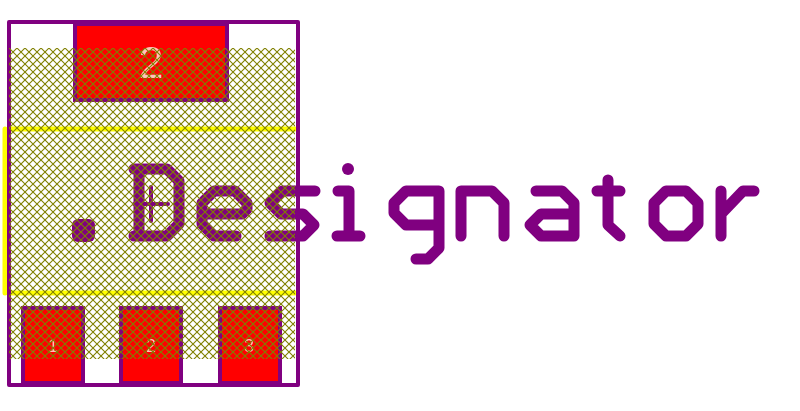
<!DOCTYPE html>
<html lang="en">
<head>
<meta charset="utf-8">
<title>Component footprint</title>
<style>
:root { --paper: #fff; --outline: #800080; --pad: #f00; --silk: #ff0; --hatch: #808000; --pin: #ffc4b8; }
html, body { margin: 0; background: var(--paper); }
body { width: 800px; height: 411px; overflow: hidden; }
svg { display: block; }
.courtyard { fill: none; stroke: var(--outline); stroke-width: 4; stroke-linejoin: round; }
.pad { fill: var(--pad); stroke: var(--outline); stroke-width: 4; }
.silk { fill: none; stroke: var(--silk); stroke-width: 5; stroke-linecap: round; }
.designator { fill: none; stroke: var(--outline); stroke-width: 11; stroke-linecap: round; stroke-linejoin: round; }
.designator .dot { fill: var(--outline); stroke: none; }
.origin { stroke: var(--outline); stroke-width: 4; stroke-linecap: round; }
.hatch-line { fill: none; stroke: var(--hatch); stroke-width: 1.1; }
.pin { fill: var(--pin); font-family: "Liberation Sans", Arial, sans-serif; font-size: 18px; text-anchor: middle; }
.pin-large { font-size: 45px; }
</style>
</head>
<body>
<svg width="800" height="411" viewBox="0 0 800 411" role="img" aria-label="Footprint with four pads and the text .Designator">
  <defs>
    <pattern id="crosshatch" x="9" y="48" width="8" height="8" patternUnits="userSpaceOnUse">
      <path class="hatch-line" d="M-1 -1L9 9M-1 9L9 -1"/>
    </pattern>
  </defs>

  <g class="silk">
    <path d="M5 129V293"/>
    <path d="M10 129H295M10 293H295"/>
  </g>

  <g class="pads">
    <rect class="pad" x="75" y="24" width="152" height="76"/>
    <rect class="pad" x="23" y="308" width="60" height="75"/>
    <rect class="pad" x="121" y="308" width="60" height="75"/>
    <rect class="pad" x="220" y="308" width="60" height="75"/>
  </g>

  <rect class="courtyard" x="9" y="22" width="289" height="363"/>

  <g class="pins">
    <text class="pin pin-large" x="151" y="78">2</text>
    <text class="pin" x="53" y="352">1</text>
    <text class="pin" x="151" y="352">2</text>
    <text class="pin" x="249" y="352">3</text>
  </g>

  <g class="designator">
    <rect class="dot" x="72" y="219" width="23" height="23" rx="6"/>
    <path class="letter-d" d="M134 169H167L179 181V224L167 236H134M139 169V236"/>
    <path class="letter-e" d="M236 236H214L202 224V203L214 191H235L247 203V209L242 214H202"/>
    <path class="letter-s" d="M315 191H282L270 203L281 214H303L314 225L303 236H270"/>
    <circle class="dot" cx="348" cy="169" r="6"/>
    <path class="letter-i" d="M338 191H349V236M337 236H360"/>
    <path class="letter-g" d="M439 225H406L394 213V203L406 191H439V248L428 259H416"/>
    <path class="letter-n" d="M461 236V191H492L504 203V236"/>
    <path class="letter-a" d="M536 191H562L574 203V236H541L530 225L541 214H574"/>
    <path class="letter-t" d="M608 180V225L620 236M597 191H620"/>
    <path class="letter-o" d="M666 191H686L698 203V224L686 236H666L654 224V203Z"/>
    <path class="letter-r" d="M721 191V236M721 214L743 191H754"/>
  </g>

  <path class="origin" d="M151 187V221M134 204H168"/>
  <rect class="body-hatch" x="9" y="48" width="286" height="311" fill="url(#crosshatch)"/>
</svg>
</body>
</html>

★ ★ ★

#### Exercise instructions
Write out the whole listing verbatim, images excluded.

#### Task result
<!DOCTYPE html>
<html lang="en">
<head>
<meta charset="utf-8">
<title>Component footprint</title>
<style>
:root { --paper: #fff; --outline: #800080; --pad: #f00; --silk: #ff0; --hatch: #808000; --pin: #ffc4b8; }
html, body { margin: 0; background: var(--paper); }
body { width: 800px; height: 411px; overflow: hidden; }
svg { display: block; }
.courtyard { fill: none; stroke: var(--outline); stroke-width: 4; stroke-linejoin: round; }
.pad { fill: var(--pad); stroke: var(--outline); stroke-width: 4; }
.silk { fill: none; stroke: var(--silk); stroke-width: 5; stroke-linecap: round; }
.designator { fill: none; stroke: var(--outline); stroke-width: 11; stroke-linecap: round; stroke-linejoin: round; }
.designator .dot { fill: var(--outline); stroke: none; }
.origin { stroke: var(--outline); stroke-width: 4; stroke-linecap: round; }
.hatch-line { fill: none; stroke: var(--hatch); stroke-width: 1.1; }
.pin { fill: var(--pin); font-family: "Liberation Sans", Arial, sans-serif; font-size: 18px; text-anchor: middle; }
.pin-large { font-size: 45px; }
</style>
</head>
<body>
<svg width="800" height="411" viewBox="0 0 800 411" role="img" aria-label="Footprint with four pads and the text .Designator">
  <defs>
    <pattern id="crosshatch" x="9" y="48" width="8" height="8" patternUnits="userSpaceOnUse">
      <path class="hatch-line" d="M-1 -1L9 9M-1 9L9 -1"/>
    </pattern>
  </defs>

  <g class="silk">
    <path d="M5 129V293"/>
    <path d="M10 129H295M10 293H295"/>
  </g>

  <g class="pads">
    <rect class="pad" x="75" y="24" width="152" height="76"/>
    <rect class="pad" x="23" y="308" width="60" height="75"/>
    <rect class="pad" x="121" y="308" width="60" height="75"/>
    <rect class="pad" x="220" y="308" width="60" height="75"/>
  </g>

  <rect class="courtyard" x="9" y="22" width="289" height="363"/>

  <g class="pins">
    <text class="pin pin-large" x="151" y="78">2</text>
    <text class="pin" x="53" y="352">1</text>
    <text class="pin" x="151" y="352">2</text>
    <text class="pin" x="249" y="352">3</text>
  </g>

  <g class="designator">
    <rect class="dot" x="72" y="219" width="23" height="23" rx="6"/>
    <path class="letter-d" d="M134 169H167L179 181V224L167 236H134M139 169V236"/>
    <path class="letter-e" d="M236 236H214L202 224V203L214 191H235L247 203V209L242 214H202"/>
    <path class="letter-s" d="M315 191H282L270 203L281 214H303L314 225L303 236H270"/>
    <circle class="dot" cx="348" cy="169" r="6"/>
    <path class="letter-i" d="M338 191H349V236M337 236H360"/>
    <path class="letter-g" d="M439 225H406L394 213V203L406 191H439V248L428 259H416"/>
    <path class="letter-n" d="M461 236V191H492L504 203V236"/>
    <path class="letter-a" d="M536 191H562L574 203V236H541L530 225L541 214H574"/>
    <path class="letter-t" d="M608 180V225L620 236M597 191H620"/>
    <path class="letter-o" d="M666 191H686L698 203V224L686 236H666L654 224V203Z"/>
    <path class="letter-r" d="M721 191V236M721 214L743 191H754"/>
  </g>

  <path class="origin" d="M151 187V221M134 204H168"/>
  <rect class="body-hatch" x="9" y="48" width="286" height="311" fill="url(#crosshatch)"/>
</svg>
</body>
</html>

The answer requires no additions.